As for the stick… pick something that you really won’t want. When you don’t take the agreed upon action or hit your agreed upon goal, you get the stick you chose.
A popular stick that I love is to pick a cause you feel strongly about.
Make it something political. Religious. Personal.
Now go find a non-profit that supports the opposite of the thing you love and feel strongly about. Commit to making a donation to that cause when you don’t do what you said.
You feeling uncomfortable? Good, that’s the idea. You don’t want to have to make that donation.
One of our Mastermind members typically stayed up late at night working on his business and as a result slept in late most mornings and didn’t get done all of his morning routine items that he wanted. He wanted to start his day early with a plan for the morning.
As a simple accountability, he committed to text me each morning when he got up with his game plan for the day. And more importantly, he committed to making a $100 donation to a cause he strongly opposed on any day he didn’t send the text by 6am.
Most every morning I got the text early or on time with an “I’m up” and a “Here’s my plan for the day”.
But… some mornings I didn’t get that text by 6am. And a donation was made. That only had to happen a few times early on to never be an issue again, and after a month of morning check-ins, the habit was established, and no more check-ins were needed.

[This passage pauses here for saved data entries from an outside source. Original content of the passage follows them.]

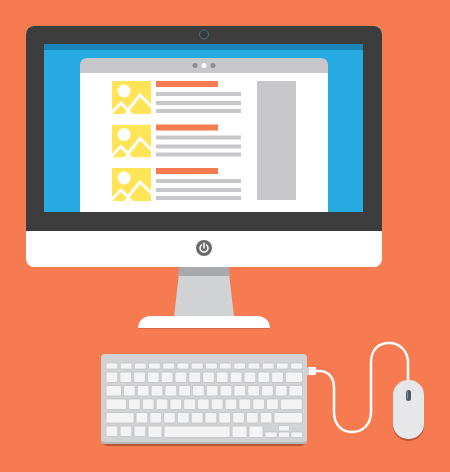
<!DOCTYPE html>
<html lang="en">
<head>
<meta charset="utf-8">
<title>Desktop computer</title>
<style>
:root {
  --backdrop: #f67b50;
  --bezel: #3d3d3e;
  --screen: #27a9e1;
  --screen-edge: #1b84b8;
  --grey: #c7c6cb;
  --metal: #d1d2d4;
  --metal-dark: #a7a9ac;
  --key: #f3f3f4;
  --key-edge: #bcbdc0;
  --yellow: #ffe458;
  --shadow: #b9573a;
  --white: #fff;
}
html, body { margin: 0; overflow: hidden; background: var(--backdrop); }
svg { display: block; width: 450px; height: 472px; }
.backdrop { fill: var(--backdrop); }
.bezel { fill: var(--bezel); }
.screen { fill: var(--screen); }
.screen-edge { fill: var(--screen-edge); }
.white { fill: var(--white); }
.grey { fill: var(--grey); }
.metal { fill: var(--metal); }
.metal-dark { fill: var(--metal-dark); }
.yellow { fill: var(--yellow); }
.headline { fill: var(--backdrop); }
.shadow { fill: var(--shadow); }
.keys { fill: var(--key); stroke: var(--key-edge); stroke-width: .7; }
.line { fill: none; stroke: var(--white); }
</style>
</head>
<body>
<svg viewBox="0 0 450 472" role="img" aria-label="Desktop computer with keyboard and mouse">
  <defs>
    <clipPath id="thumb-area"><rect width="39" height="33"/></clipPath>
    <clipPath id="monitor-shape"><rect x="26" y="26" width="356" height="241" rx="8"/></clipPath>
    <g id="article">
      <g clip-path="url(#thumb-area)">
        <rect class="yellow" width="39" height="33"/>
        <circle class="white" cx="12" cy="10" r="6.5"/>
        <path class="line" stroke-width="3" d="M-2 33L9 22l7 7L28 14l14 14M12 36l4-6 5 5"/>
      </g>
      <rect class="headline" x="44" width="62" height="6"/>
      <path class="grey" d="M44 11h85v4H44zM44 20h85v4H44zM44 28h85v4H44z"/>
    </g>
    <rect id="key" width="11.8" height="10.5" rx="1.5"/>
    <g id="key-pair"><use href="#key"/><use href="#key" x="13.8"/></g>
    <g id="key-run">
      <use href="#key-pair"/><use href="#key-pair" x="27.6"/><use href="#key-pair" x="55.2"/>
      <use href="#key-pair" x="82.8"/><use href="#key-pair" x="110.4"/>
    </g>
    <rect id="function-key" width="11.8" height="6" rx="1.2"/>
    <g id="function-run">
      <use href="#function-key"/><use href="#function-key" x="14.2"/><use href="#function-key" x="28.4"/>
      <use href="#function-key" x="42.6"/><use href="#function-key" x="56.8"/><use href="#function-key" x="71"/>
      <use href="#function-key" x="85.2"/>
    </g>
  </defs>

  <rect class="backdrop" width="450" height="472"/>

  <g id="stand">
    <path class="metal" d="M180 264h48l6 53h-60z"/>
    <path class="metal-dark" d="M179 267h50l1 9h-52z"/>
    <path class="white" d="M138 328q1-12 14-12h104q13 0 14 12z"/>
    <path class="shadow" opacity=".5" d="M138 328h132v1H138z"/>
  </g>

  <g id="monitor">
    <g clip-path="url(#monitor-shape)">
      <rect class="white" x="26" y="26" width="356" height="241"/>
      <rect class="bezel" x="26" y="26" width="356" height="205"/>
    </g>
    <circle cx="204" cy="34.500" r="4.500" fill="#343b3f" stroke="#4d7280"/>
    <rect class="screen" x="44" y="44" width="319" height="168"/>
    <rect class="screen-edge" x="44" y="44" width="319" height="6"/>
    <circle cx="204" cy="248" r="8" fill="#6b6b6e"/>
    <path class="line" stroke-width="1.5" stroke-linecap="round" d="M201.500 245a4 4 0 1 0 5 0M204 243v5"/>
  </g>

  <g id="browser">
    <path class="white" d="M80 73h248v139H80z"/>
    <path class="grey" d="M80 73v-7q0-8 8-8h232q8 0 8 8v7z"/>
    <circle cx="195" cy="65.500" r="2.500" fill="#8b8b90"/>
    <circle class="white" cx="204" cy="65.500" r="2.500"/>
    <circle cx="213" cy="65.500" r="2.500" fill="#8b8b90"/>
    <use href="#article" x="112" y="81"/>
    <use href="#article" x="112" y="124.500"/>
    <use href="#article" x="112" y="168"/>
    <rect class="grey" x="257" y="81" width="39" height="119"/>
  </g>

  <g id="cable">
    <path class="line" stroke-width="2.500" d="M314 371h5c10 0 15 7 15 17v24c0 12 7 20 18 20s19-8 19-20v-49c0-13 7-20 18-20s19 8 19 20v18"/>
    <rect class="white" x="306" y="367" width="10" height="8" rx="1"/>
    <path class="metal" d="M306 367h3v8h-3z"/>
  </g>

  <g id="keyboard">
    <rect class="shadow" x="102" y="358" width="204" height="88" rx="5"/>
    <rect class="metal" x="101" y="354" width="206" height="90" rx="4"/>
    <path fill="#b5b6b9" d="M101 439v1q0 4 4 4h198q4 0 4-4v-1q0 3-4 3H105q-4 0-4-3z"/>
    <g class="keys">
      <use href="#function-run" x="106" y="363"/>
      <use href="#function-run" x="205.400" y="363"/>

      <use href="#key-run" x="106" y="372"/>
      <use href="#key-pair" x="244" y="372"/>
      <use href="#key" x="271.600" y="372"/>
      <rect x="285.500" y="372" width="17" height="10.500" rx="1.500"/>

      <rect x="106" y="385.500" width="15.500" height="10.500" rx="1.500"/>
      <use href="#key-run" x="123.500" y="385.500"/>
      <use href="#key-pair" x="261.500" y="385.500"/>
      <rect x="289" y="385.500" width="13.500" height="10.500" rx="1.500"/>

      <rect x="106" y="399" width="20.500" height="10.500" rx="1.500"/>
      <use href="#key-run" x="128.500" y="399"/>
      <use href="#key" x="266.500" y="399"/>
      <rect x="280.300" y="399" width="22" height="10.500" rx="1.500"/>

      <rect x="106" y="412.500" width="28" height="10.500" rx="1.500"/>
      <use href="#key-run" x="136" y="412.500"/>
      <rect x="274" y="412.500" width="28.500" height="10.500" rx="1.500"/>

      <use href="#key" x="106" y="426"/>
      <use href="#key" x="120" y="426"/>
      <use href="#key" x="134" y="426"/>
      <rect x="148" y="426" width="14" height="11.500" rx="1.500"/>
      <rect x="164" y="426" width="66" height="11.500" rx="1.500"/>
      <rect x="232" y="426" width="15" height="11.500" rx="1.500"/>
      <rect x="249" y="426" width="14" height="11.500" rx="1.500"/>
      <rect x="265" y="432" width="12" height="5.500" rx="1.200"/>
      <rect x="278.500" y="425.500" width="11" height="5.500" rx="1.200"/>
      <rect x="278.500" y="432" width="11" height="5.500" rx="1.200"/>
      <rect x="291" y="432" width="11.500" height="5.500" rx="1.200"/>
    </g>
  </g>

  <g id="mouse">
    <rect class="shadow" x="393" y="383" width="31" height="58" rx="15"/>
    <rect x="393" y="380" width="31" height="59" rx="15" fill="#e6e7e8"/>
    <rect x="406" y="390" width="5" height="11" rx="2.500" fill="#4b5d68"/>
    <rect x="407" y="391" width="1" height="8" fill="#7d929e"/>
  </g>
</svg>
</body>
</html>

The behavior had been changed.
This method combines personal responsibility with external accountability and a little bit of tough love.
Putting it all Together
Now you know why you want an accountability partner, how to find a partner, how to be a good accountability partner, and how to hold each other accountable to your personal goals, professional goals, and new habits.
If your existing accountability partnership isn’t living up to these standards, it may be time to review the challenges, check your blind spots, and discuss the level of commitment in your relationship.
Communicate your specific goals, put in the hard work and effort, and enjoy the journey together with a partner.
Who’s Your Peer Advisory Group?
Who do you bounce ideas off with, get expert insights from, and share resources with?
Are you ready to connect with like minded Business Owners, Founders, and Entrepreneurs who’ve “been there, done that” ?